I love to travel and when I go I always try to take some kind of an instrument to look through to the heavens above. I had a Televue Ranger (telescope) that went with me everywhere I went and did what I needed for it to do. it was small compact and delivered very good images. There was one drawback for that scope. It had a helical focuser which some folks like but for me it was not quite my cup of tea. I eventually sold that beautiful scope for that reason. I broke a golden rule of mine. I never quit a job until I have one lined up and never sell a scope unless I have one to fill the void. I now limp along traveling without a travel scope. Right now I am out of town and through some circumstances I have my 8" Celestron CPC with me. This a very grumpy travel companion. Large and bulky but it is what I have with me now.

It had been raining every day fora good week but on Saturday the clouds parted and I was treated to clear skies for a few hours. I grabbed my scope and lugged it down stairs of the Hilton to my Truck and off I went to see what I could see. On the drive I was thinking of what travel scope I would get when I get back home. I have it narrowed down to a couple of brands now Astronomy Technologies and Williams. when I got to the site I set up and got out my two travel companions that I rely on every time I hit the road. They are the Sky and Telescopes Pocket Sky Atlas and the Deep Map 600. Those two items are small, very user friendly and jammed with great information.

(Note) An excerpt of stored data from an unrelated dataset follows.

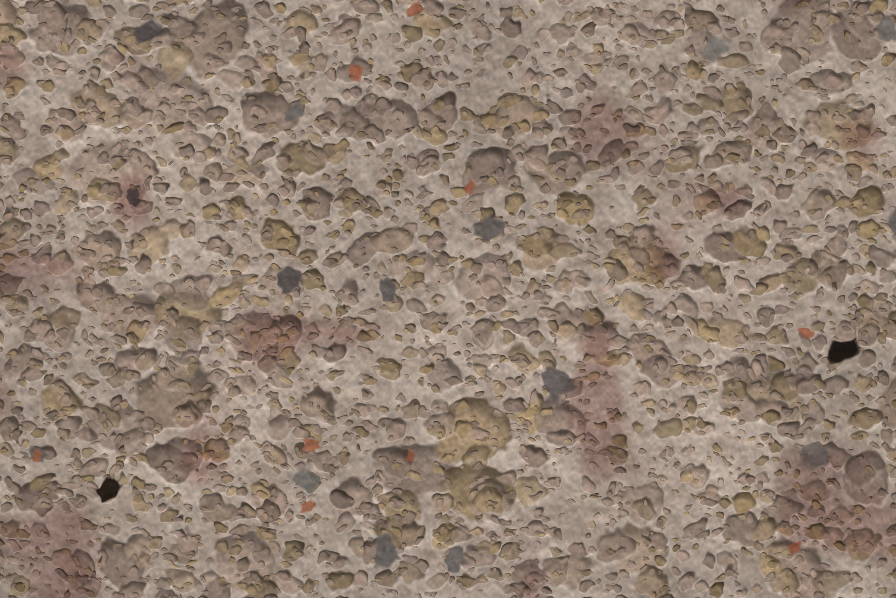
Give the GLSL for this texture, as a WebGL 1 fragment shader.

```glsl
precision highp float;
// Weathered porous stone: overlapping lit pits, grey pebbles and a few deep holes.
uniform vec2 u_resolution;

float hash(vec2 p) {
  return fract(sin(dot(p, vec2(127.1, 311.7))) * 43758.5453);
}

vec2 hash2(vec2 p) {
  return vec2(hash(p + 3.7), hash(p + 8.9));
}

float noise(vec2 p) {
  vec2 i = floor(p), f = fract(p);
  f = f * f * (3.0 - 2.0 * f);
  return mix(mix(hash(i), hash(i + vec2(1.0, 0.0)), f.x),
             mix(hash(i + vec2(0.0, 1.0)), hash(i + 1.0), f.x), f.y);
}

float fbm(vec2 p) {
  float sum = 0.0, amp = 0.5;
  for (int i = 0; i < 4; i++) {
    sum += amp * noise(p);
    p = mat2(1.6, 1.2, -1.2, 1.6) * p + 5.3;
    amp *= 0.55;
  }
  return sum;
}

// One layer of hollows, shaded under their upper lip and lit on the lower one.
vec3 pits(vec3 color, vec2 p, float scale, float density, float depth) {
  vec2 grid = p * scale + scale * 1.37;
  for (int j = -1; j <= 1; j++) {
    for (int i = -1; i <= 1; i++) {
      vec2 id = floor(grid) + vec2(float(i), float(j));
      if (hash(id) > density) continue;
      float radius = mix(0.24, 0.52, pow(hash(id + 1.3), 1.4));
      vec2 q = (grid - id - 0.2 - 0.6 * hash2(id)) / radius;
      q.y = q.y * mix(1.0, 1.45, hash(id + 2.1)) + q.x * (hash(id + 5.1) - 0.5) * 0.7;
      float d = length(q) + 0.5 * (noise(q * 1.5 + id * 7.0) - 0.5);
      float soft = 0.12 + 1.5 * scale / (radius * u_resolution.y);
      float inside = smoothstep(1.0 + 0.5 * soft, 1.0 - 0.5 * soft, d);

      float shadow = smoothstep(0.75, 1.4, length(q + vec2(0.12, 0.45)));
      vec3 bed = mix(vec3(0.50, 0.43, 0.385), vec3(0.50, 0.425, 0.32),
                     smoothstep(0.45, 0.9, hash(id + 6.4)));
      bed *= mix(0.88, 1.18, hash(id + 4.2));
      bed *= mix(1.1, 1.0 - depth, shadow);

      float lip = smoothstep(0.25, 0.0, abs(d - 1.1)) * smoothstep(0.1, -0.9, q.y);
      color += 0.07 * lip;
      color = mix(color, bed, inside * mix(0.6, 0.98, hash(id + 9.6)));
    }
  }
  return color;
}

// Sparse angular inclusions; returns coverage and a random tone.
vec2 chips(vec2 p, float scale, float density, float size) {
  vec2 grid = p * scale + scale * 2.71;
  vec2 id = floor(grid);
  vec2 q = (fract(grid) - 0.3 - 0.4 * hash2(id)) / (size * mix(0.6, 1.2, hash(id + 1.9)));
  float turn = 6.28 * hash(id + 4.4);
  q = mat2(cos(turn), sin(turn), -sin(turn), cos(turn)) * q;
  q.y *= 1.3;
  float d = mix(length(q), max(abs(q.x), abs(q.y)), 0.5) + 0.4 * (noise(q * 2.0 + id) - 0.5);
  float soft = 0.1 + scale / (size * u_resolution.y);
  return vec2(smoothstep(1.0 + soft, 1.0 - soft, d) * step(hash(id), density), hash(id + 7.7));
}

void main() {
  vec2 uv = gl_FragCoord.xy / u_resolution.y;
  vec2 warp = vec2(noise(uv * 22.0), noise(uv * 22.0 + 40.0)) - 0.5;
  vec2 fray = vec2(noise(uv * 85.0), noise(uv * 85.0 + 70.0)) - 0.5;
  vec2 p = uv + 0.016 * warp + 0.007 * fray;

  // Pale crust between the pits
  vec3 color = mix(vec3(0.56, 0.495, 0.45), vec3(0.73, 0.675, 0.625), fbm(uv * 28.0));

  // Pits from broad to tiny
  color = pits(color, p, 8.0, 0.55, 0.38);
  color = pits(color, p, 14.0, 0.55, 0.45);
  color = pits(color, p, 24.0, 0.55, 0.5);
  color = pits(color, p, 43.0, 0.42, 0.52);
  color = pits(color, p, 75.0, 0.24, 0.55);

  // Pebbles, rust specks and deep holes
  vec2 pebble = chips(p, 7.0, 0.16, 0.16);
  color = mix(color, mix(vec3(0.29, 0.27, 0.27), vec3(0.49, 0.47, 0.45), pebble.y), 0.85 * pebble.x);
  vec2 rust = chips(p, 11.0, 0.025, 0.13);
  color = mix(color, vec3(0.58, 0.34, 0.24), 0.8 * rust.x);
  vec2 hole = chips(p, 5.0, 0.09, 0.13);
  color = mix(color, mix(vec3(0.09, 0.07, 0.06), vec3(0.22, 0.16, 0.11), hole.y), 0.95 * hole.x);

  // Raking light on the gritty surface, plus broad stains
  float relief = fbm(uv * 70.0) - fbm(uv * 70.0 + vec2(0.1, 0.5));
  float grit = noise(uv * 190.0) - 0.5;
  color *= 1.0 + 0.32 * relief + 0.13 * grit;
  color *= 0.95 + 0.12 * noise(uv * 5.0);
  color = mix(color, color * vec3(0.86, 0.79, 0.79), smoothstep(0.68, 0.9, noise(uv * 9.0 + 17.0)));

  gl_FragColor = vec4(clamp(color, 0.0, 1.0), 1.0);
}
```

I use the Map alone sometimes. because it gives the big picture and has many targets on it to look at. I use it as an overall strategy builder for the night. After I have located what are I will be taking a peak in I open up the Pocket Sky Atlas (PSA). The PSA gives much more detail for the region of space I wish to explore. The People down at the Sky publishing building took a few months to get all the input of what to put in this small atlas and then went about producing it in house totally. My hat is off to the fine folks at Sky Publishing. You will find enough "stuff" to look at for the rest of your days using this atlas alone. Not only does this atlas have great Maps, It also has many lists of objects in the back. So... if you hear your comrades in scopes going on about NGC 3190 and how beautiful it was last night, you pick up the Atlas go to the list in the back look up NGC 3190 and Ah they are talking about a Galaxy located in Leo. Then you can ask: Did you get a good look at 3193 as well? ( in the same field of view) This book can make you look good!
Seriously, you can learn a lot about the sky using this atlas. It is laid out very well . The maps in the atlas are big chunks of the sky so constellations are still recognizable. I have always said if you want to learn the sky take it one constellation at a time and explore it completely. This atlas helps you do just that.

The Deep map 600 is well made using plastic that feels like slick paper. So if you forget to take it in for the evening no worries the de will dry off then you fold it and put the map away again for the next big outing. The Deep Map 600 has many lists on the back as well. Say you like gazing at Variables (Stars that brighten and dim on schedule) there is a list. I have traveled to many different lands using this combination and they have never disappointed me. and If I have a real hankering for Galaxies of magnitude 12 or more (dimmer) I have an Atlas on my Computer that can and does deliver. So as for how the observing went last night? I got a look at the face on Spiral M33 then the clouds came ... But I had a look at it! I have confirmed it is still there. Alas there will be other night and other targets for me to check out. One thing is for certain. My two little companions will be with me no matter what scope or binoculars I have, showing me the way. Until then My friends...

Clear skies and great seeing too!

Steve T